Kirstie Beaven addressed this in a 2011 ‘Tate Debate’surrounding Grayson Perry’s curated show ‘ The Power of Making‘. Beaven suggests that “Perhaps intention makes the distinction. If a maker intends to express something perhaps that makes it art“(Beaven, 2011). I strongly agree with this sentiment, one only needs to look so far as Duchamp and the ‘ready made’ to see the argument on intent. The intentions of an artwork are equally important to the aesthetic quality and skill of the artist. Beaven then goes on to say:
“However, I asked a few makers at a contemporary craft fair last week, and they often felt that it was the material they worked with that made it craft – textiles, ceramics, glass seem to fall into the craft category, never mind if their intention as maker might be an artistic one.
Perhaps it’s how a maker learnt their skill. As an apprentice coming through a process of learning a skill, hand to hand, as it were? That’s craft. As a fully formed genius honing an expressive talent? That’s art” (Beaven, 2011).
On the point of material I disagree, although often associated with craft I do not feel that art or craft should be defined by it. Material, in my opinion, is fluid and free to traverse the boundaries between art and craft. On the second however point I do agree completely, this is the definition of craft that I feel we should all take note of.
Grayson Perry makes good points in an interview for the guardian in which he makes comments on the demand for craftsmen-made Chinese pieces and the celebrity nature of fine art. I do agree with Perry’s comments on the celebrity and perhaps that is where the sense of superiority an artist feels over craft stems from. Perry comments that perhaps it is the level of craftsmanship (or dedication to one’s craft) that should be considered when separating art and craft.
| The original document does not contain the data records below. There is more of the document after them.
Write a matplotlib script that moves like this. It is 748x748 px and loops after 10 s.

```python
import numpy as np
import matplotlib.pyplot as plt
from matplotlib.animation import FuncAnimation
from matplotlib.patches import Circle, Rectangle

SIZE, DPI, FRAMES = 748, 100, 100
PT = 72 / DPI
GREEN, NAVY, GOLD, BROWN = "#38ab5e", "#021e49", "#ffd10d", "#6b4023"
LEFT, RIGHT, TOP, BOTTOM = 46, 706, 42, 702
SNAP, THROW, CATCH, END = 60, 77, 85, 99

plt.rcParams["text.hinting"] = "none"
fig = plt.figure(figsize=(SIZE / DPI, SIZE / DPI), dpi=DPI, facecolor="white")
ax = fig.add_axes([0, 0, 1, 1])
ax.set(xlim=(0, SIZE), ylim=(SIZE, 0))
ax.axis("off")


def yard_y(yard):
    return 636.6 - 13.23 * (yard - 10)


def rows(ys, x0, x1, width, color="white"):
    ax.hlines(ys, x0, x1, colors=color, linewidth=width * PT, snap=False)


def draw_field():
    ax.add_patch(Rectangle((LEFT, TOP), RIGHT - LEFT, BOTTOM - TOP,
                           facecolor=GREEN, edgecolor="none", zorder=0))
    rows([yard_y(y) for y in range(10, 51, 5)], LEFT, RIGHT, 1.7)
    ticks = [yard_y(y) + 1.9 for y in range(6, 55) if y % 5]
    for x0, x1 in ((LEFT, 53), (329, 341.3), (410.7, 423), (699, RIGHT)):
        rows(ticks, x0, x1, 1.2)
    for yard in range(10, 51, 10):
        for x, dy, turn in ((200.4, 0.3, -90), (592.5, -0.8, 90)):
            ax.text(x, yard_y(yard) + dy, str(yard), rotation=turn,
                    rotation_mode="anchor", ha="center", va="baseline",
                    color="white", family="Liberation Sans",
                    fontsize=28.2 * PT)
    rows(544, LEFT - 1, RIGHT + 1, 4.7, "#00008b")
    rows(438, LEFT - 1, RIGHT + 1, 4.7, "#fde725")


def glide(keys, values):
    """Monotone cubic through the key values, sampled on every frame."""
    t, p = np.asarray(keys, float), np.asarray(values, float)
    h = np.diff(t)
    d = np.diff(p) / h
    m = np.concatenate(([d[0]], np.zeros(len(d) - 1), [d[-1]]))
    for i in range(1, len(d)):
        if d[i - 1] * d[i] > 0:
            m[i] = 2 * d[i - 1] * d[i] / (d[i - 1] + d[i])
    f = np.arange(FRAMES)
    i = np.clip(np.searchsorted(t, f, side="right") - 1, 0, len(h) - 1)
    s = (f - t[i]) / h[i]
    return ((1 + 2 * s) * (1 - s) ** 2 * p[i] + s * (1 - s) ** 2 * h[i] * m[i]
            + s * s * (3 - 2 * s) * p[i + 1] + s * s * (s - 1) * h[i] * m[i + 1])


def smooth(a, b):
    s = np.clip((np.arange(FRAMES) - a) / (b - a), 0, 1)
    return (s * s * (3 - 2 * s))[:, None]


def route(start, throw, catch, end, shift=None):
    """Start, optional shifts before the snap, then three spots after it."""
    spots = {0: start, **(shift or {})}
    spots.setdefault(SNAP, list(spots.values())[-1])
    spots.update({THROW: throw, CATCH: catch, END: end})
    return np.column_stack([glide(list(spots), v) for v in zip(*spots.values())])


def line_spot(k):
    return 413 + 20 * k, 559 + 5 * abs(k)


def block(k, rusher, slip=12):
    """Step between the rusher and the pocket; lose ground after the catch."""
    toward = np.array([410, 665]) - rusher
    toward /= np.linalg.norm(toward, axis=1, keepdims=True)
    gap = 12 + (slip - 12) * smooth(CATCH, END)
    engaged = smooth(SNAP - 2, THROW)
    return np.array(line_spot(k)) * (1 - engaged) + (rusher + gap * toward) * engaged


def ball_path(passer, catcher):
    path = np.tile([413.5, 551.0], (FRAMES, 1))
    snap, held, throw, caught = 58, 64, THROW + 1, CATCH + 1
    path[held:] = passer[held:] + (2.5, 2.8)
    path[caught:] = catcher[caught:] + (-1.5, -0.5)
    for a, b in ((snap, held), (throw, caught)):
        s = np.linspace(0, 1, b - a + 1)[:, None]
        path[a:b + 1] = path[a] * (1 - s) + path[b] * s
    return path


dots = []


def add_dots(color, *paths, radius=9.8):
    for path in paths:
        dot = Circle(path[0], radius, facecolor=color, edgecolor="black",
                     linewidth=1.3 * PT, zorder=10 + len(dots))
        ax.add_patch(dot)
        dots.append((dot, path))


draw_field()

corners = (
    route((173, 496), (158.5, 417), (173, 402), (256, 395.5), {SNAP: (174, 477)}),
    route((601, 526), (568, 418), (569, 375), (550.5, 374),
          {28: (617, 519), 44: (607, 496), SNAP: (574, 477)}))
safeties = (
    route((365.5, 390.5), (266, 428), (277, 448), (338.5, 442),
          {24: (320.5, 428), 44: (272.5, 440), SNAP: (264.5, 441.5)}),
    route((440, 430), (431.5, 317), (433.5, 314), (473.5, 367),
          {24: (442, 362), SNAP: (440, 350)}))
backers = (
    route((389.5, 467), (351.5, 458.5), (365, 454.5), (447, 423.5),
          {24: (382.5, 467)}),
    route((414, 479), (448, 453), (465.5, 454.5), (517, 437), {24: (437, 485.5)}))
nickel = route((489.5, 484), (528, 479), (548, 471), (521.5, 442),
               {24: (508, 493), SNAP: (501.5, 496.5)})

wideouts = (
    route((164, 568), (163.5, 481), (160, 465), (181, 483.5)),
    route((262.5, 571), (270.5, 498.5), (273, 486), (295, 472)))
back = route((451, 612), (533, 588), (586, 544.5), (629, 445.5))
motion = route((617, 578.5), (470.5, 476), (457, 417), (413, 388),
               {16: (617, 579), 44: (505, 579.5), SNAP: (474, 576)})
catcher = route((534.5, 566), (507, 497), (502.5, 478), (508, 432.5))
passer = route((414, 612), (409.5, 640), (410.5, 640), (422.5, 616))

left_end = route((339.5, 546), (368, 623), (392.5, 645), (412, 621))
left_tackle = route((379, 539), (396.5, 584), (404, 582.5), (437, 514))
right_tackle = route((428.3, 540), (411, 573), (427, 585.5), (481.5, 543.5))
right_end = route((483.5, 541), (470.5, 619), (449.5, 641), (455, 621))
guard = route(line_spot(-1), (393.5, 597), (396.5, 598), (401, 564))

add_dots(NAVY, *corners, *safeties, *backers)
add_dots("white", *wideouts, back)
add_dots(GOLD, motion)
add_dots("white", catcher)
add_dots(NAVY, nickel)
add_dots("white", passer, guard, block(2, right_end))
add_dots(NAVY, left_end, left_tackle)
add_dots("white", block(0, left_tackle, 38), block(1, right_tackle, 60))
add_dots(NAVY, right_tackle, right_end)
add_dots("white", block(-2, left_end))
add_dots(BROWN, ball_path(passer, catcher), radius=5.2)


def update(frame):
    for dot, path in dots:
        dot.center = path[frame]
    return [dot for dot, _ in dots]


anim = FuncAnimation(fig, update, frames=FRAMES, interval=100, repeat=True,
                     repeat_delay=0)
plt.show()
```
As of today I am still in the early investigate stages of the ‘Art vs Craft’ debate; perhaps they are other factors to be considered when looking to define art or craft, perhaps it is time to stop the segregation and unite the two practices?
I will continue to research this subject and report back soon.
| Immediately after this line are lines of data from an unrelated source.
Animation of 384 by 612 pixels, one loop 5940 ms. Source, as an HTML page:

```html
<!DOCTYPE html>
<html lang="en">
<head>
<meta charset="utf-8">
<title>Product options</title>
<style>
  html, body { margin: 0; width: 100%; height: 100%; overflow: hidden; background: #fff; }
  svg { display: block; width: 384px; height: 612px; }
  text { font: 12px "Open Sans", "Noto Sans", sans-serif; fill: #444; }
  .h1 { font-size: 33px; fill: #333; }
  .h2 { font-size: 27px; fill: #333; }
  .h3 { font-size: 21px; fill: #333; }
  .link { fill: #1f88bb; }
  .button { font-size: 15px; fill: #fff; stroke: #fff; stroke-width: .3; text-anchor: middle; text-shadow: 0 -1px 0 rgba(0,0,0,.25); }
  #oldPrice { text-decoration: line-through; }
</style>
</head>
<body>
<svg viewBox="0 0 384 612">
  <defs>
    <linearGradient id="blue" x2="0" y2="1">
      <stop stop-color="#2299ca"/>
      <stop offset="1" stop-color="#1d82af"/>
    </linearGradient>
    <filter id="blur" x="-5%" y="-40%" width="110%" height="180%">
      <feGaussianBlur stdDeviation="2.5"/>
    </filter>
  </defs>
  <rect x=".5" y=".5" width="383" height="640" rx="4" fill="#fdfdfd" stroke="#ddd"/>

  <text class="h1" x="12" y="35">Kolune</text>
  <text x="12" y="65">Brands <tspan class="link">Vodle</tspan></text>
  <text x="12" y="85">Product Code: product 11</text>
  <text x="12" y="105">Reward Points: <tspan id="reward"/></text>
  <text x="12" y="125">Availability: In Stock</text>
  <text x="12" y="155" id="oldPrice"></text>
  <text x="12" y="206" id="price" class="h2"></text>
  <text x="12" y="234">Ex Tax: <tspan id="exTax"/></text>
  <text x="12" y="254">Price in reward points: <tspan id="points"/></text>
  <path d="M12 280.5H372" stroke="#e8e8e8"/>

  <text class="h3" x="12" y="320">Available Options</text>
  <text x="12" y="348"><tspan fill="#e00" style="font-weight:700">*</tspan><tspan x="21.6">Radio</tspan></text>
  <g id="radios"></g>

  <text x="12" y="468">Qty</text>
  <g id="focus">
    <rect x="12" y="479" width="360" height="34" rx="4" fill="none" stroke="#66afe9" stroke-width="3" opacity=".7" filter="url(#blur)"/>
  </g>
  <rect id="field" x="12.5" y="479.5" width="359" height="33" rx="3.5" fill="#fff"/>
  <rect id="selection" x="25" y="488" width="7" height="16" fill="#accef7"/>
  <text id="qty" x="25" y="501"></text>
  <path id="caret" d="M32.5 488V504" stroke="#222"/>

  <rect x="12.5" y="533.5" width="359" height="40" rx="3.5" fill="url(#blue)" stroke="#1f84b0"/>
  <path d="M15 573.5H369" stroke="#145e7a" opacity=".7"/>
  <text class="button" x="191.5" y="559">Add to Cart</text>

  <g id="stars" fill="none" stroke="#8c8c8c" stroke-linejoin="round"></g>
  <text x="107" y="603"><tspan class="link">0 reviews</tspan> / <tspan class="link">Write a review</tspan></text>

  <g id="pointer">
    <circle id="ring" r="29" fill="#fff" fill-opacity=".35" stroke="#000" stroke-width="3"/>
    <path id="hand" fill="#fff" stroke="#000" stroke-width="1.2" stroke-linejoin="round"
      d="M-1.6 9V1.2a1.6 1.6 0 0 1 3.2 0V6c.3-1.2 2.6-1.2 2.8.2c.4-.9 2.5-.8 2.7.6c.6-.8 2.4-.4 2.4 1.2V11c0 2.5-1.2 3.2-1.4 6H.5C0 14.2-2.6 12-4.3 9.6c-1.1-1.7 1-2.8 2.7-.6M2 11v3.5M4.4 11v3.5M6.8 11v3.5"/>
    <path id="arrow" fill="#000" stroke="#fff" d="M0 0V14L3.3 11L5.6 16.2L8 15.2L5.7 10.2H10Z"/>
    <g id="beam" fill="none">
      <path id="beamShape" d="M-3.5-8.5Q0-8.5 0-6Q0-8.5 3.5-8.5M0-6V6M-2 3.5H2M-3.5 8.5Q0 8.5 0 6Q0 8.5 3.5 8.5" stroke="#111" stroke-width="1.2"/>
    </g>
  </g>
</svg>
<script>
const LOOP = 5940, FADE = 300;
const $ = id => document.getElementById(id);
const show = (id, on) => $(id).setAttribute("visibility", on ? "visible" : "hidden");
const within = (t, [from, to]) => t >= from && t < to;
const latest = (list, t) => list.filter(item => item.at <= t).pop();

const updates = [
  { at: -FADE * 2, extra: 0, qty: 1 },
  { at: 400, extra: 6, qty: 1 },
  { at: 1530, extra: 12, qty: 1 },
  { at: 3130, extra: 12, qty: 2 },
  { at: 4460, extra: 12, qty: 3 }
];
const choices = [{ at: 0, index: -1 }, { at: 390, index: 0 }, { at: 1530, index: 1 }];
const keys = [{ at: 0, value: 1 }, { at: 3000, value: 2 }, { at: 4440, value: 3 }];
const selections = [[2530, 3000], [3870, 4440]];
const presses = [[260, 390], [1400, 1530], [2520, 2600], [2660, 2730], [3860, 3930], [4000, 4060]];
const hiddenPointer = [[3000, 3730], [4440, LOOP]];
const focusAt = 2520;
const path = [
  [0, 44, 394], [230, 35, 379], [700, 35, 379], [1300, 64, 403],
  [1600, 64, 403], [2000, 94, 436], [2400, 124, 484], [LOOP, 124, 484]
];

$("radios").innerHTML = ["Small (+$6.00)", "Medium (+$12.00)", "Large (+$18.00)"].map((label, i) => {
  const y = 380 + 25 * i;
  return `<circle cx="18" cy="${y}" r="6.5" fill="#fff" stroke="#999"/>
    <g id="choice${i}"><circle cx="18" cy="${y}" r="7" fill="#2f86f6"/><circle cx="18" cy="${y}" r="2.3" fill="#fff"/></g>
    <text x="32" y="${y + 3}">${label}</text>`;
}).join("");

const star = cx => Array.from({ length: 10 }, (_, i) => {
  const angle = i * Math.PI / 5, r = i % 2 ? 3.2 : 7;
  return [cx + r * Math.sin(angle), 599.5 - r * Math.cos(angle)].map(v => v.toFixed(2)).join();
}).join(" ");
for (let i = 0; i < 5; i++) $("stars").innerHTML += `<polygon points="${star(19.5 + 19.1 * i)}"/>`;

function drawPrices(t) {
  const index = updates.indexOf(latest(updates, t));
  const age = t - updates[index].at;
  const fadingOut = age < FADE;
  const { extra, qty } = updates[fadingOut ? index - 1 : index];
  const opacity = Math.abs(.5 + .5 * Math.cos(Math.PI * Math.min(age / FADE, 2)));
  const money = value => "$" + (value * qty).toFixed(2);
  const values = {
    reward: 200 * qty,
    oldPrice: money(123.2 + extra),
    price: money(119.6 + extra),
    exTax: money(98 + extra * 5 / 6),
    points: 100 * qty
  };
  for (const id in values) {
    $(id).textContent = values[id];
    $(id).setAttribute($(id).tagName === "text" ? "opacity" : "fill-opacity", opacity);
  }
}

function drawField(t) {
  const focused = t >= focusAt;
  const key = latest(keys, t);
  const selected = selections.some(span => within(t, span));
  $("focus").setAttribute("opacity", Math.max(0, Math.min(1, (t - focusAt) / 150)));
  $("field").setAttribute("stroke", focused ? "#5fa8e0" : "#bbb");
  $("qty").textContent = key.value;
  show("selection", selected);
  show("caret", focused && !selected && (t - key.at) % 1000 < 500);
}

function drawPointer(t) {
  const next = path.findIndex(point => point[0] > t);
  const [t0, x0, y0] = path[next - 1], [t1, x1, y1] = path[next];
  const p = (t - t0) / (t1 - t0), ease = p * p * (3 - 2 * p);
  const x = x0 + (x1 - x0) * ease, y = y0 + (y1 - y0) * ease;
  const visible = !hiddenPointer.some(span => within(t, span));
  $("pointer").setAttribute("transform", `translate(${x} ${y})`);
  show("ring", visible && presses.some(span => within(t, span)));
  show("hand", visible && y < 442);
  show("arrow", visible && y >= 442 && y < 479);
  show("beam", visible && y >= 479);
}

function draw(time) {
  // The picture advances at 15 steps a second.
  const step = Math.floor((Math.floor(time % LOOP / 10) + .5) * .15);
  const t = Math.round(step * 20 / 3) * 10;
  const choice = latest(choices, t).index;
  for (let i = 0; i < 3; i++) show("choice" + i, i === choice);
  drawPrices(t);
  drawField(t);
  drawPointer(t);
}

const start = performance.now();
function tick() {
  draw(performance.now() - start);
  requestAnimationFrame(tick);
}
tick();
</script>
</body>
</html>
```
Aitkenhead, D. and Bennett, C. (2012) Grayson Perry on crafts vs art: ‘I don’t want to see something I could think up in the bath and phone in’ – video. Available at: https://www.theguardian.com/artanddesign/video/2012/apr/11/grayson-perry-crafts-video (Accessed: 25 July 2016).
BBC (2016) Full steam ahead, episode 1. Available at: http://www.bbc.co.uk/iplayer/episode/b07lpm6c/full-steam-ahead-episode-1 (Accessed: 25 July 2016).
Beaven, K. (2011) Tate debate: When is a craft an art? Available at: http://www.tate.org.uk/context-comment/blogs/tate-debate-when-craft-art (Accessed: 25 July 2016).
Clements, J. (no date) Jo Clements. Available at: http://www.joclements.co.uk/ (Accessed: 25 July 2016).
Craftmama (2015) DIY 3D VLINDER | 3D pen Tutorial | butterfly | how to. Available at: https://www.youtube.com/watch?v=iCOMvp4sVU0 (Accessed: 25 July 2016).
Ghosh, P. (2014) Cave paintings change ideas about the origin of art. Available at: http://www.bbc.co.uk/news/science-environment-29415716 (Accessed: 25 July 2016).
Oxford (2016) ‘Oxford dictionaries’, in Oxford Dictionary. Available at: http://www.oxforddictionaries.com/ (Accessed: 23 July 2016).
Victoria and Albert Museum (2013) The arts & crafts movement – Victoria and Albert Museum. Available at: http://www.vam.ac.uk/content/articles/t/the-arts-and-crafts-movement/ (Accessed: 25 July 2016).